### Work request
Starting at the line that contains "833L687 917L735 912L757" and ending at the line that contains "599L240 705L219 776L262", the lines below are to be given again exactly, with nothing added.

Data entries
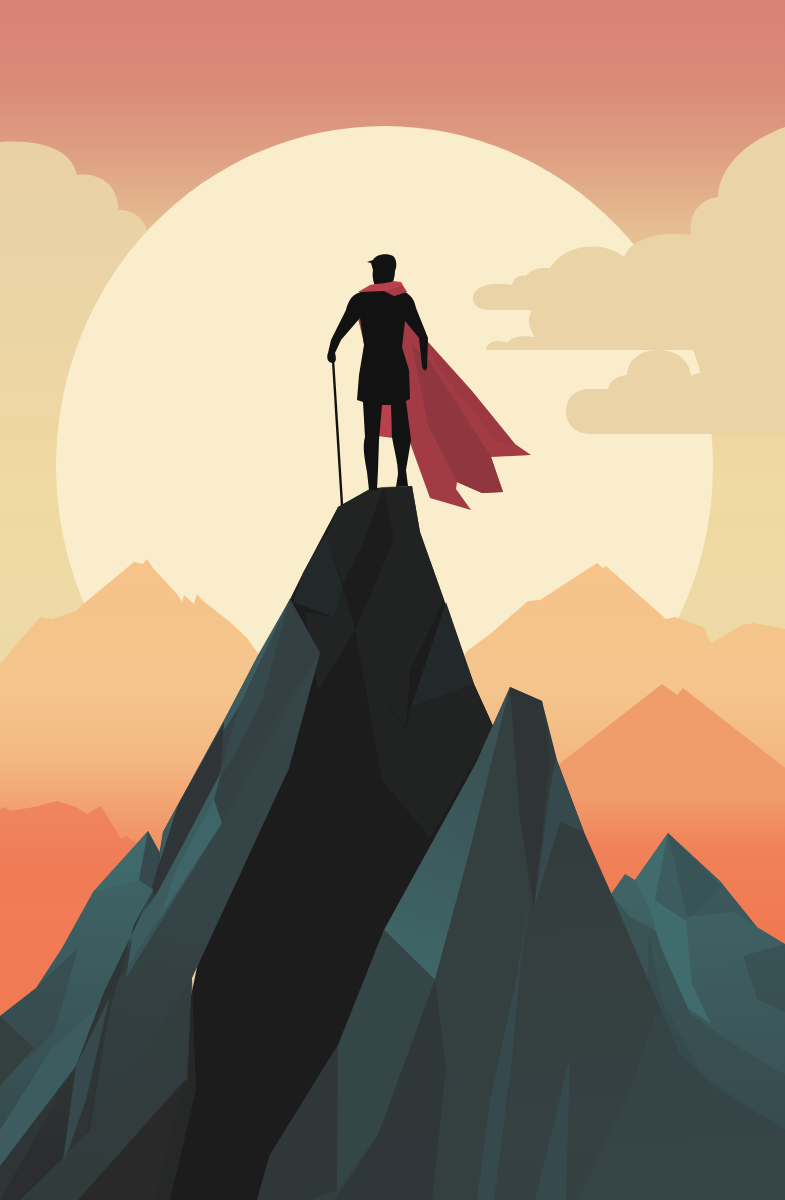
<!DOCTYPE html>
<html lang="en">
<head>
<meta charset="utf-8">
<title>Hero on the summit</title>
<style>
:root {
  --sun: #f9edcc;
  --cloud: #ead3a7;
  --ink: #111211;
  --cape: #a33b44;
  --cape-dark: #8f363e;
  --cape-light: #b9414d;
  --rock: #1c1c1c;
  --rock-soft: #222424;
  --rock-blue: #23292b;
  --slate: #343f40;
  --slate-dark: #2f3537;
  --teal: #3c5c5f;
  --teal-light: #406c6e;
  --teal-deep: #36494c;
}
html, body { margin: 0; padding: 0; overflow: hidden; }
.poster { display: block; width: 785px; height: 1200px; }
.sun { fill: var(--sun); }
.cloud { fill: var(--cloud); }
.ink { fill: var(--ink); }
.cape { fill: var(--cape); }
.cape-dark { fill: var(--cape-dark); }
.cape-light { fill: var(--cape-light); }
.rock { fill: var(--rock); }
.rock-soft { fill: var(--rock-soft); }
.rock-blue { fill: var(--rock-blue); }
.slate { fill: var(--slate); }
.slate-dark { fill: var(--slate-dark); }
.teal { fill: var(--teal); }
.teal-light { fill: var(--teal-light); }
.teal-deep { fill: var(--teal-deep); }
.staff { stroke: var(--ink); stroke-width: 2.4; }
</style>
</head>
<body>
<svg class="poster" viewBox="0 0 785 1200" role="img" aria-label="A caped hero with a staff stands on a mountain peak in front of a huge sun">
  <defs>
    <linearGradient id="sky" x1="0" y1="0" x2="0" y2="1">
      <stop offset="0" stop-color="#d98176"/>
      <stop offset=".07" stop-color="#da8a79"/>
      <stop offset=".13" stop-color="#dea083"/>
      <stop offset=".19" stop-color="#e6bd92"/>
      <stop offset=".27" stop-color="#ead09f"/>
      <stop offset=".4" stop-color="#f0d9a2"/>
      <stop offset=".54" stop-color="#ecdaa6"/>
    </linearGradient>
    <linearGradient id="cloud-left" gradientUnits="userSpaceOnUse" x1="0" y1="140" x2="0" y2="400">
      <stop offset="0" stop-color="#e9d1a5"/>
      <stop offset=".5" stop-color="#ead3a6"/>
      <stop offset="1" stop-color="#eed7a3"/>
    </linearGradient>
    <linearGradient id="far-range" gradientUnits="userSpaceOnUse" x1="0" y1="560" x2="0" y2="920">
      <stop offset="0" stop-color="#f6c389"/>
      <stop offset=".35" stop-color="#f5c58d"/>
      <stop offset=".55" stop-color="#f4b882"/>
      <stop offset=".75" stop-color="#f19769"/>
      <stop offset="1" stop-color="#f07a56"/>
    </linearGradient>
    <linearGradient id="mid-peak" gradientUnits="userSpaceOnUse" x1="0" y1="685" x2="0" y2="950">
      <stop offset="0" stop-color="#ef9d6a"/>
      <stop offset=".42" stop-color="#f09c6b"/>
      <stop offset=".62" stop-color="#f08159"/>
      <stop offset="1" stop-color="#f17750"/>
    </linearGradient>
    <linearGradient id="near-glow" gradientUnits="userSpaceOnUse" x1="0" y1="800" x2="0" y2="1020">
      <stop offset="0" stop-color="#ef8660"/>
      <stop offset=".3" stop-color="#f07c56"/>
      <stop offset="1" stop-color="#f17a52"/>
    </linearGradient>
    <linearGradient id="left-slope" gradientUnits="userSpaceOnUse" x1="80" y1="840" x2="40" y2="1200">
      <stop offset="0" stop-color="#3f6668"/>
      <stop offset=".6" stop-color="#395356"/>
      <stop offset="1" stop-color="#344345"/>
    </linearGradient>
    <linearGradient id="right-slope" gradientUnits="userSpaceOnUse" x1="680" y1="835" x2="720" y2="1120">
      <stop offset="0" stop-color="#416769"/>
      <stop offset="1" stop-color="#3a5154"/>
    </linearGradient>
    <linearGradient id="front-slope" gradientUnits="userSpaceOnUse" x1="540" y1="690" x2="580" y2="1200">
      <stop offset="0" stop-color="#32393b"/>
      <stop offset=".5" stop-color="#353f3f"/>
      <stop offset="1" stop-color="#344143"/>
    </linearGradient>
    <linearGradient id="teal-fade" gradientUnits="userSpaceOnUse" x1="480" y1="760" x2="400" y2="980">
      <stop offset="0" stop-color="#3a5254"/>
      <stop offset="1" stop-color="#3f6869"/>
    </linearGradient>
    <linearGradient id="shoulder" gradientUnits="userSpaceOnUse" x1="290" y1="600" x2="130" y2="1190">
      <stop offset="0" stop-color="#344346"/>
      <stop offset=".5" stop-color="#344042"/>
      <stop offset="1" stop-color="#2b2d2e"/>
    </linearGradient>
  </defs>

  <rect id="sky-field" width="785" height="1200" fill="url(#sky)"/>

  <path id="left-cloud" fill="url(#cloud-left)" d="M0 142C42 139 72 150 77 175C101 172 119 187 118 210C134 209 147 221 148 236V420H0Z"/>
  <ellipse class="sun" cx="384.5" cy="466" rx="328.5" ry="340"/>

  <g id="right-clouds" class="cloud">
    <path d="M785 127C747 141 719 166 718 197C700 199 688 214 691 235C660 231 631 238 624 257C606 241 566 242 550 268C540 267 530 270 526 276C518 274 513 279 512 285C492 281 473 286 473 298C473 306 480 310 490 310H532C527 318 528 328 535 337C522 335 511 337 507 343C496 338 486 343 486 350H695C698 357 700 365 702 373C697 373 694 374 691 376C689 359 676 350 658 350C640 350 628 360 627 375C617 376 609 381 608 389H590C574 389 566 399 566 411C566 425 576 434 592 434H785Z"/>
  </g>

  <g id="far-mountains" fill="url(#far-range)">
    <path d="M0 664L40 617L52 619L76 611L82 605L134 562L143 564L147 559L153 568L178 595L182 602L184 595L194 604L197 594L202 600L230 622L247 638L260 656L300 720V940H0Z"/>
    <path d="M440 690L467 651L490 634L528 601L540 600L597 563L603 568L606 566L666 619L675 617L703 627L711 643L742 625L754 623L785 629V950H440Z"/>
  </g>
  <path id="right-mid-peak" fill="url(#mid-peak)" d="M540 779L662 684L677 695L683 688L785 768V960H540Z"/>
  <path id="left-glow" fill="url(#near-glow)" d="M0 809L6 807L10 811L34 807L57 801L76 807L87 814L101 806L121 839L126 836L132 840L160 860V1030H0Z"/>

  <g id="right-ridge">
    <path fill="url(#right-slope)" d="M600 900L611 894L625 874L635 880L668 833L720 881L757 927L785 944V1200H600Z"/>
    <path class="teal-deep" d="M611 894L630 917L655 930L690 1014L735 1045L785 1075V1200H600Z" opacity=".55"/>
    <path class="teal-light" d="M668 833L635 880L649 908L662 950L688 1008L711 1024L692 984L686 921L655 900Z"/>
    <path class="teal" d="M668 833L655 900L686 921L722 887Z"/>
    <path class="teal-deep" d="M668 833L687 917L735 912L757 927L720 881Z" opacity=".4"/>
    <path class="teal-deep" d="M743 956L785 944V1012L757 999Z" opacity=".55"/>
    <path class="teal-deep" d="M649 935L662 1000L700 1072L785 1132V1200H640Z" opacity=".65"/>
  </g>

  <g id="left-ridge">
    <path fill="url(#left-slope)" d="M0 1016L36 988L62 948L93 892L148 831L160 853L190 830V1200H0Z"/>
    <path class="teal-light" d="M93 892L148 831L139 880Z" opacity=".7"/>
    <path class="teal-deep" d="M148 831L160 853L153 890L139 880Z"/>
    <path class="teal-deep" d="M36 988L78 948L55 1030L28 1060L0 1016Z" opacity=".6"/>
    <path class="slate" d="M0 1016L34 1048L0 1086Z"/>
    <path class="teal" d="M0 1130L52 1048L110 996L80 1062L0 1168Z"/>
    <path class="slate-dark" d="M0 1166L76 1066L70 1120L20 1200H0Z"/>
  </g>

  <g id="main-peak">
    <path class="rock" d="M338 507L370 489L412 486L420 532L474 684L494 728L520 860L420 1200H150L180 1050L260 660L303 573Z"/>
    <path class="rock-soft" d="M338 507L370 489L384 487L362 545L343 583L326 537Z"/>
    <path class="rock-soft" d="M384 487L412 486L420 532L444 600L410 670L406 728L362 668L355 630L394 540Z" opacity=".8"/>
    <path class="rock-blue" d="M326 534L343 588L334 617L293 602L303 573Z"/>
    <path class="rock-soft" d="M343 588L355 630L318 690L305 612L334 617Z"/>
    <path class="rock-blue" d="M446 602L474 684L411 707Z"/>
    <path class="rock-soft" d="M411 707L474 684L494 728L430 838L382 780L362 668L406 730Z" opacity=".8"/>
  </g>

  <g id="left-shoulder">
    <path fill="url(#shoulder)" d="M290 599L320 653L289 768L192 978L188 1080L155 1200H0L76 1066L153 890L163 832L222 724Z"/>
    <path class="teal" d="M290 599L258 655L222 724L163 832L157 880L205 760L240 705Z"/>
    <path class="teal-deep" d="M290 599L240 705L219 776L262 728L296 630Z"/>
    <path class="slate" d="M290 599L320 653L255 745L220 783L262 700Z" opacity=".8"/>
    <path class="slate-dark" d="M224 722L220 780L155 895L152 886L178 805Z"/>
    <path class="teal" d="M222 770L214 800L222 823L126 978L134 925L158 892Z"/>
    <path class="teal-light" d="M214 800L222 823L158 923L176 870Z" opacity=".6"/>
    <path class="teal-deep" d="M222 823L320 653L289 768L192 978L90 1130L112 990Z" opacity=".45"/>
    <path class="slate-dark" d="M153 890L134 925L110 1010L86 1135L62 1168L76 1066L104 992Z"/>
    <path class="teal-deep" d="M76 1066L110 996L86 1100L62 1168Z"/>
    <path class="slate" d="M192 978L186 1080L78 1200H20L88 1133L150 1040Z" opacity=".8"/>
    <path fill="#292929" d="M183 1082L195 1075L158 1200H78Z"/>
    <path fill="#262727" d="M192 978L188 1080L183 1082L155 1200H170L196 1090Z"/>
  </g>

  <g id="front-peak">
    <path fill="url(#front-slope)" d="M510 687L542 701L557 760L584 832L612 895L680 1055L715 1088L785 1130V1200H257L270 1155L338 1045L384 930L476 763Z"/>
    <path fill="url(#teal-fade)" d="M510 687L476 763L384 930L435 980L470 850Z"/>
    <path class="slate" d="M510 687L470 850L435 980L480 1130L508 1110L531 905Z"/>
    <path class="slate-dark" d="M510 687L542 701L550 760L534 908L520 820Z"/>
    <path class="teal-deep" d="M556 758L584 832L560 822L534 908L550 790Z"/>
    <path class="slate" d="M384 930L435 980L378 1135L335 1200H257L270 1155L338 1045Z"/>
    <path class="teal-deep" d="M384 930L435 980L378 1135L337 1190V1050Z" opacity=".75"/>
    <path class="slate-dark" d="M338 1045L337 1190L310 1200H257L270 1155Z" opacity=".75"/>
    <path class="slate-dark" d="M435 980L446 1068L480 1130L476 1200H335L378 1135Z" opacity=".75"/>
    <path class="slate" d="M446 1068L480 1130L476 1200H432Z"/>
    <path class="teal-deep" d="M531 890L521 960L512 1060L494 1200H477L490 1100L515 985Z"/>
    <path class="teal-deep" d="M570 1057L566 1200H535Z"/>
    <path class="teal-deep" d="M658 1008L680 1055L715 1088L785 1130V1200H578L630 1090Z" opacity=".6"/>
  </g>

  <g id="hero">
    <g id="cape">
      <path class="cape" d="M404 320L428 342L472 391L515 444L531 455L491 457L503 492L482 493L457 482L456 489L471 510L430 498L409 440L378 436L383 400L398 400L397 335Z"/>
      <path class="cape-dark" d="M412 345L430 362L491 457L503 492L482 493L457 482L428 425Z"/>
      <path class="cape-dark" d="M428 342L472 391L515 444L497 441L436 365Z" opacity=".35"/>
      <path class="cape-light" d="M378 436L380 400L394 400L391 436Z"/>
      <path class="cape" d="M358 318L368 320L366 352Z"/>
    </g>
    <line class="staff" x1="333" y1="360" x2="342" y2="505"/>
    <g id="figure" class="ink">
      <path id="body" d="M372 288L358 293C351 296 348 302 346 310L331 340L328 353C326 358 328 363 333 363C337 362 336 357 335 353L341 340L360 318L364 345L359 375L357 400L363 402L365 437C362 447 365 460 367 472L369 490H377L378 470L379 440L382 405H391L392 437C394 450 398 462 398 474L396 487L408 486L406 470L411 440L406 401L410 399L409 370L402 347L405 321L419 338L422 366C423 371 426 372 427 368L428 338L416 308C414 297 408 292 399 290Z"/>
      <path id="head" d="M373 270L371 263L367 262L373 260C376 254 387 253 393 256C397 259 397 267 395 271C395 277 393 282 391 288H376C373 282 372 276 373 270Z"/>
    </g>
    <path id="collar" class="cape-light" d="M370 285C376 283 388 284 393 281L401 282L407 292L394 296L384 291L358 292Z"/>
    <path class="cape-dark" d="M384 291L402 286L407 292L394 296Z" opacity=".5"/>
  </g>
</svg>
</body>
</html>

### Response to the exercise
    <path class="teal-deep" d="M668 833L687 917L735 912L757 927L720 881Z" opacity=".4"/>
    <path class="teal-deep" d="M743 956L785 944V1012L757 999Z" opacity=".55"/>
    <path class="teal-deep" d="M649 935L662 1000L700 1072L785 1132V1200H640Z" opacity=".65"/>
  </g>

  <g id="left-ridge">
    <path fill="url(#left-slope)" d="M0 1016L36 988L62 948L93 892L148 831L160 853L190 830V1200H0Z"/>
    <path class="teal-light" d="M93 892L148 831L139 880Z" opacity=".7"/>
    <path class="teal-deep" d="M148 831L160 853L153 890L139 880Z"/>
    <path class="teal-deep" d="M36 988L78 948L55 1030L28 1060L0 1016Z" opacity=".6"/>
    <path class="slate" d="M0 1016L34 1048L0 1086Z"/>
    <path class="teal" d="M0 1130L52 1048L110 996L80 1062L0 1168Z"/>
    <path class="slate-dark" d="M0 1166L76 1066L70 1120L20 1200H0Z"/>
  </g>

  <g id="main-peak">
    <path class="rock" d="M338 507L370 489L412 486L420 532L474 684L494 728L520 860L420 1200H150L180 1050L260 660L303 573Z"/>
    <path class="rock-soft" d="M338 507L370 489L384 487L362 545L343 583L326 537Z"/>
    <path class="rock-soft" d="M384 487L412 486L420 532L444 600L410 670L406 728L362 668L355 630L394 540Z" opacity=".8"/>
    <path class="rock-blue" d="M326 534L343 588L334 617L293 602L303 573Z"/>
    <path class="rock-soft" d="M343 588L355 630L318 690L305 612L334 617Z"/>
    <path class="rock-blue" d="M446 602L474 684L411 707Z"/>
    <path class="rock-soft" d="M411 707L474 684L494 728L430 838L382 780L362 668L406 730Z" opacity=".8"/>
  </g>

  <g id="left-shoulder">
    <path fill="url(#shoulder)" d="M290 599L320 653L289 768L192 978L188 1080L155 1200H0L76 1066L153 890L163 832L222 724Z"/>
    <path class="teal" d="M290 599L258 655L222 724L163 832L157 880L205 760L240 705Z"/>
    <path class="teal-deep" d="M290 599L240 705L219 776L262 728L296 630Z"/>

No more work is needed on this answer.